─── Exercise input
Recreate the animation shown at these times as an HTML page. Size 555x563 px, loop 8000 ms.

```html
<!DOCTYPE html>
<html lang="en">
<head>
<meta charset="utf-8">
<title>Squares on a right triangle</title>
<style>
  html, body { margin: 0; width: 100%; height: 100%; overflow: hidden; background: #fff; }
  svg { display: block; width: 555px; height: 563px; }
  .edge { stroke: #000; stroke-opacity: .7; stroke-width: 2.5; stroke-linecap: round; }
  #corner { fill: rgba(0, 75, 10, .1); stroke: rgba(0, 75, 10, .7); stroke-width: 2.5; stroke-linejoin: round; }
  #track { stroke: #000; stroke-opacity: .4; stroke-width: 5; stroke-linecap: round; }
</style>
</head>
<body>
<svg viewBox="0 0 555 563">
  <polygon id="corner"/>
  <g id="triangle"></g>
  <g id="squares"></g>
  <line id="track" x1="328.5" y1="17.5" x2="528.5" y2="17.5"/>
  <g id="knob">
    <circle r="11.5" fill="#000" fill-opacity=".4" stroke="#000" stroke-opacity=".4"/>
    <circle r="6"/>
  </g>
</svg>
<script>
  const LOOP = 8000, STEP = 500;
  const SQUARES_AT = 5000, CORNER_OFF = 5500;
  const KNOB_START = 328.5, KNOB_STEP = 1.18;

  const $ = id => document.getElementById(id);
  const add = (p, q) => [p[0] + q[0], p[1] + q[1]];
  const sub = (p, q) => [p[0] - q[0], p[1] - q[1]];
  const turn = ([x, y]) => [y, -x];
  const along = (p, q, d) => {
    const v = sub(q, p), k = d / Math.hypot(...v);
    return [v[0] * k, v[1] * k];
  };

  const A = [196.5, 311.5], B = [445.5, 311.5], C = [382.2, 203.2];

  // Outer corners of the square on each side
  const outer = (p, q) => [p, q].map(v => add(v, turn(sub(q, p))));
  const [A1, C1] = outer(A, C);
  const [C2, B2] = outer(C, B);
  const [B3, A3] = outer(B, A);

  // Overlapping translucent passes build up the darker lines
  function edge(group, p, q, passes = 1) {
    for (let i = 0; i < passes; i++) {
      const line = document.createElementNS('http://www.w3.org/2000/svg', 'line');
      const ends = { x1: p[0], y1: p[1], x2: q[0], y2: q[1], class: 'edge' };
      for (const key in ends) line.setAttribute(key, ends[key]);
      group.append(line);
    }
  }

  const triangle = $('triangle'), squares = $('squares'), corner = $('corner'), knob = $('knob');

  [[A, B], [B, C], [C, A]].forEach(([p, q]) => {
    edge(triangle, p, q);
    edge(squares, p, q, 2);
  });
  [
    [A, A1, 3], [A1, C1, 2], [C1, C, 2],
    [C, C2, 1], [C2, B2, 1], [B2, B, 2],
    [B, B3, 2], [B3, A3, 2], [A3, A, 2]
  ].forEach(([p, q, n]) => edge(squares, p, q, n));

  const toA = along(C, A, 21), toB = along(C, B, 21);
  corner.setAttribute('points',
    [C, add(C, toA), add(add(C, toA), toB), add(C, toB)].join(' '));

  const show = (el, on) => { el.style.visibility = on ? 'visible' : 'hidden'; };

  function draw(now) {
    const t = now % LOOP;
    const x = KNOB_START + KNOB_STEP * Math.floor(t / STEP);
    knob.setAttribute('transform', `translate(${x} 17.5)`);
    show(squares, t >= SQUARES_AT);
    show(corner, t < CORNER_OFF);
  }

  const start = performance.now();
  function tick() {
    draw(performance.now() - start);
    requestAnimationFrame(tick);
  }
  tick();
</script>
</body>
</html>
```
──────
─── Exercise input
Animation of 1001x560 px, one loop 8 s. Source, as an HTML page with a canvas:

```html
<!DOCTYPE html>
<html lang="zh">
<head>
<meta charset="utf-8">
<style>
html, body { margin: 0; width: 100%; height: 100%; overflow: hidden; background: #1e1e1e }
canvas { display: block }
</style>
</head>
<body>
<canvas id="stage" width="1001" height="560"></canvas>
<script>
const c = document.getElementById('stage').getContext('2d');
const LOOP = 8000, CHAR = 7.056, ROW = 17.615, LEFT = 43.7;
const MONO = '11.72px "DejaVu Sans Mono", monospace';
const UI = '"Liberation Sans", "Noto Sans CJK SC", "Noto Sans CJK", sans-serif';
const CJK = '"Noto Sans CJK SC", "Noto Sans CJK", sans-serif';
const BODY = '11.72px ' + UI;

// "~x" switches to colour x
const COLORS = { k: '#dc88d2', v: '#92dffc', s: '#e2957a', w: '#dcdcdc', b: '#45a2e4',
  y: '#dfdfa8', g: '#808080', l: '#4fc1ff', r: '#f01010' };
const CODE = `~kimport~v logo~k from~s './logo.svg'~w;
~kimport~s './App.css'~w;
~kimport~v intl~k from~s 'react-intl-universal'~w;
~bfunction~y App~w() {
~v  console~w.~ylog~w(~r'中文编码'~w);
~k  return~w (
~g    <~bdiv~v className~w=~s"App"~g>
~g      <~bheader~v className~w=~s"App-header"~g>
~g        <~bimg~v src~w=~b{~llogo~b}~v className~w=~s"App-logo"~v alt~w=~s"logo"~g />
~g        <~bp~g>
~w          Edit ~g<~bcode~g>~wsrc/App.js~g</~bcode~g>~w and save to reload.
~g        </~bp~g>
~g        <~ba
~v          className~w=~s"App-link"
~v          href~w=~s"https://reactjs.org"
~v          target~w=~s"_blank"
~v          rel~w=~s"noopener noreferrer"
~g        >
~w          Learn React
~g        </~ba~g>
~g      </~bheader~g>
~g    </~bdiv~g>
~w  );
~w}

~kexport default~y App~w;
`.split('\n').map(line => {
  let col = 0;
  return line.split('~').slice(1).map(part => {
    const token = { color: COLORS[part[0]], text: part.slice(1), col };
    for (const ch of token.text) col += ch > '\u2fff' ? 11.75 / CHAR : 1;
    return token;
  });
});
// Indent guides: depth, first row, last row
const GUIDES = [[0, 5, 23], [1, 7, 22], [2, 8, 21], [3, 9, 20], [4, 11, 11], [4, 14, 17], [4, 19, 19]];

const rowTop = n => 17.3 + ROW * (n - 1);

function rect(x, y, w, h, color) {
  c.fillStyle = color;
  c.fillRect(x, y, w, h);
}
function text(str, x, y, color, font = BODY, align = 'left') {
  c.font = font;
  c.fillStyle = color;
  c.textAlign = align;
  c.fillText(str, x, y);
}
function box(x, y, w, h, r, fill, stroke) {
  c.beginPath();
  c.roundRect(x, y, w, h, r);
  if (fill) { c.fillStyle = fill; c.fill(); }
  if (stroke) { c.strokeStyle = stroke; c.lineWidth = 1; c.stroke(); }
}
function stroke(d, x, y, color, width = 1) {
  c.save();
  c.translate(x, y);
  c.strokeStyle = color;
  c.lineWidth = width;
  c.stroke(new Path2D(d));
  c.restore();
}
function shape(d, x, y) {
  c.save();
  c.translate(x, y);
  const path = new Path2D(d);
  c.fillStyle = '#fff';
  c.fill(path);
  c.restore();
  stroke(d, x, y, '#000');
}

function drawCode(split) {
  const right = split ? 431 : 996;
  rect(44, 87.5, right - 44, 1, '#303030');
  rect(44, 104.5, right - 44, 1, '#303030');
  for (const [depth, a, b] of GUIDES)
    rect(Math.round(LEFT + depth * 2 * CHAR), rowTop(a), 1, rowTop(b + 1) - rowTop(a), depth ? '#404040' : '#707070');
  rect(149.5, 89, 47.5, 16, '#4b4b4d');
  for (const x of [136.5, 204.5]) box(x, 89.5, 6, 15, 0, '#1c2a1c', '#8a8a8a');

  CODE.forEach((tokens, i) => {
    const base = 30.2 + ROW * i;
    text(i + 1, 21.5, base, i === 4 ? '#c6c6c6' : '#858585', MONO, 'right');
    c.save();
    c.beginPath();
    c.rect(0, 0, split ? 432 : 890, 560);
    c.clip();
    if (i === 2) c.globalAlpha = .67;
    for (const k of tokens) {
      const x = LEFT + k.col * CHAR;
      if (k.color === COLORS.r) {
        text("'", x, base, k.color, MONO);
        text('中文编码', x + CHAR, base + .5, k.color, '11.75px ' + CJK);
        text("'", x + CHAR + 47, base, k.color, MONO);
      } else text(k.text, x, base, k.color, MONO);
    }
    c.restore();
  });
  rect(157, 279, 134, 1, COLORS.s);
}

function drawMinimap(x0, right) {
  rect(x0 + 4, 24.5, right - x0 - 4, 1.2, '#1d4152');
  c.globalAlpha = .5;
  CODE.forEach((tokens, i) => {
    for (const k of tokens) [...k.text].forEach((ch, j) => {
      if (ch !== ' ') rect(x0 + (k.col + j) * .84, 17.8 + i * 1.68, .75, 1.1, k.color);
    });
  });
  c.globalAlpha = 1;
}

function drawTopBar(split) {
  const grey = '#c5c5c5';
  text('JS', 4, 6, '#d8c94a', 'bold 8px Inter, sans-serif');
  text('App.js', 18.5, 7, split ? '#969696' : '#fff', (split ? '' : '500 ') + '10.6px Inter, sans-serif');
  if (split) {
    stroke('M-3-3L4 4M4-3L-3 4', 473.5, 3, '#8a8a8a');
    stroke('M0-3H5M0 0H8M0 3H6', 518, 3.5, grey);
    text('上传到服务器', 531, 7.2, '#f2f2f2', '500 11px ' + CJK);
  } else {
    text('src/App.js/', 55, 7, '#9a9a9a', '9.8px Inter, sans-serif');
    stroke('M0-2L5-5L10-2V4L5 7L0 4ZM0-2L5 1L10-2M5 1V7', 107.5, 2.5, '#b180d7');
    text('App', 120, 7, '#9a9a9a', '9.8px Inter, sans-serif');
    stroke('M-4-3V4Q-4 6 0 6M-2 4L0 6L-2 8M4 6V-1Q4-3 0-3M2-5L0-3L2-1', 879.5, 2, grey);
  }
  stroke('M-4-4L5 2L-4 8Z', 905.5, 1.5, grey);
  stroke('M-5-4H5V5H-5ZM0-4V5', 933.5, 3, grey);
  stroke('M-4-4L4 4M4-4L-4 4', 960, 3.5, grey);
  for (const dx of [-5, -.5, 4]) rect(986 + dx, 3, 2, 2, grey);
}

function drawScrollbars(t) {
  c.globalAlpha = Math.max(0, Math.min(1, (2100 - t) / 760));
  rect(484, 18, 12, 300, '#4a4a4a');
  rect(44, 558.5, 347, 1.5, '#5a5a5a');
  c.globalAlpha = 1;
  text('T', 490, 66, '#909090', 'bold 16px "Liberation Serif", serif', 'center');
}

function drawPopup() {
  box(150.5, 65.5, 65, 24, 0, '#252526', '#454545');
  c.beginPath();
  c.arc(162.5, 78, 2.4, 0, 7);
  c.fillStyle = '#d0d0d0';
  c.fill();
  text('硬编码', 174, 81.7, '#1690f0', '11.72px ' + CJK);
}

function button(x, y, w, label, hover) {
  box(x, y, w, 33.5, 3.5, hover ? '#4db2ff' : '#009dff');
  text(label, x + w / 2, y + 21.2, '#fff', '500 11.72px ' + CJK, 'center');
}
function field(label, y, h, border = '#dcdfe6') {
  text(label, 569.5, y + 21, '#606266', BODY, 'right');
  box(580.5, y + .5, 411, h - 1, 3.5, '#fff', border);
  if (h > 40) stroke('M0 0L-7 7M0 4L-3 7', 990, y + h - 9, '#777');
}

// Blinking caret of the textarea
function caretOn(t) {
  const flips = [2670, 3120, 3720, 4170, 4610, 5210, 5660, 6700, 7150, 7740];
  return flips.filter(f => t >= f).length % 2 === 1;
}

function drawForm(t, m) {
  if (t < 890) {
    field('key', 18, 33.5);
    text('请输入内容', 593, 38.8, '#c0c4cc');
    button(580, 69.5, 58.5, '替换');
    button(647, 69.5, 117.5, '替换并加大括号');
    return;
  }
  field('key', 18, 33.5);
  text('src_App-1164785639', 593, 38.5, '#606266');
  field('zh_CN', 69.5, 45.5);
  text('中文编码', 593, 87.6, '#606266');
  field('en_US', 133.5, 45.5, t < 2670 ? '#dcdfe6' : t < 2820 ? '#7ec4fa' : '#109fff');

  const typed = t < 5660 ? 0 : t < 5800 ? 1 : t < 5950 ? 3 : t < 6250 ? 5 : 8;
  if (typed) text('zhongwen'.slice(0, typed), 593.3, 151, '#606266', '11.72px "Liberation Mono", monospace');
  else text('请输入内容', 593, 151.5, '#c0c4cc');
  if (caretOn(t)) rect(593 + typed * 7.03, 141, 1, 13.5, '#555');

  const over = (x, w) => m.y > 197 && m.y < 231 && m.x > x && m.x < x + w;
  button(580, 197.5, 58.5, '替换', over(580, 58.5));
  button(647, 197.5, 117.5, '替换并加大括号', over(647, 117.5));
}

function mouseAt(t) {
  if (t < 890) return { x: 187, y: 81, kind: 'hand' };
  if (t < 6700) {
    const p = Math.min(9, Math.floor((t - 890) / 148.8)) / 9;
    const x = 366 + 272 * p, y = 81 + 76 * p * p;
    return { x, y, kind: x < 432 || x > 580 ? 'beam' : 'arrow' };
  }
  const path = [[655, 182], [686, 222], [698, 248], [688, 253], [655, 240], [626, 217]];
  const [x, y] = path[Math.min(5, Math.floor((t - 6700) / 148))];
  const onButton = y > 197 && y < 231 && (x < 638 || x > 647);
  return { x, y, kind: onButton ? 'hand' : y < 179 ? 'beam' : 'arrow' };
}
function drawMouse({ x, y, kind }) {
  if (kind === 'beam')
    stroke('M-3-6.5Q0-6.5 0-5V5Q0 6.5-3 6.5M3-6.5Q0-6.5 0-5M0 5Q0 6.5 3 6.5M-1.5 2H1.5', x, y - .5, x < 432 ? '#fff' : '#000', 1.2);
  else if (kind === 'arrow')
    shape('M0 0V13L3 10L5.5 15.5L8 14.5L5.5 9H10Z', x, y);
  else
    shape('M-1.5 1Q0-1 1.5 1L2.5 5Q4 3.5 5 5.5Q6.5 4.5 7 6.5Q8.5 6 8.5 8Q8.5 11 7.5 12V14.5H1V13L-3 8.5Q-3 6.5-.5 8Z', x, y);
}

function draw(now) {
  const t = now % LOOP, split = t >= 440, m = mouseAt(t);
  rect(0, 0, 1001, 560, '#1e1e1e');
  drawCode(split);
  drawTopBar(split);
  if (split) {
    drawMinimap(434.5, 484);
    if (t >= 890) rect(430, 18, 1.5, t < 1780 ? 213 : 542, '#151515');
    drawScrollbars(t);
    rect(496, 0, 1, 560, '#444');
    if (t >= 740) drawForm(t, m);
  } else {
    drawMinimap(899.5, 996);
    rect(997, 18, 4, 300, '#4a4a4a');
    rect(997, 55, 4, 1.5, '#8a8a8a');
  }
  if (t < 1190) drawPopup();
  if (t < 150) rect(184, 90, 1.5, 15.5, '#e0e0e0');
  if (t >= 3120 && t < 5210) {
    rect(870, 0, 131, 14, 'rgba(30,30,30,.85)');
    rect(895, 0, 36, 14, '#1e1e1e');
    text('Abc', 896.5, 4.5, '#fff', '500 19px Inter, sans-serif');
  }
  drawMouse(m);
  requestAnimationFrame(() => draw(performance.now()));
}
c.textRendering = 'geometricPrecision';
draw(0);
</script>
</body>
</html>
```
──────
Every line above with the string "kind" in it should be copied into the answer.

## Response for this exercise:
  if (t < 890) return { x: 187, y: 81, kind: 'hand' };
    return { x, y, kind: x < 432 || x > 580 ? 'beam' : 'arrow' };
  return { x, y, kind: onButton ? 'hand' : y < 179 ? 'beam' : 'arrow' };
function drawMouse({ x, y, kind }) {
  if (kind === 'beam')
  else if (kind === 'arrow')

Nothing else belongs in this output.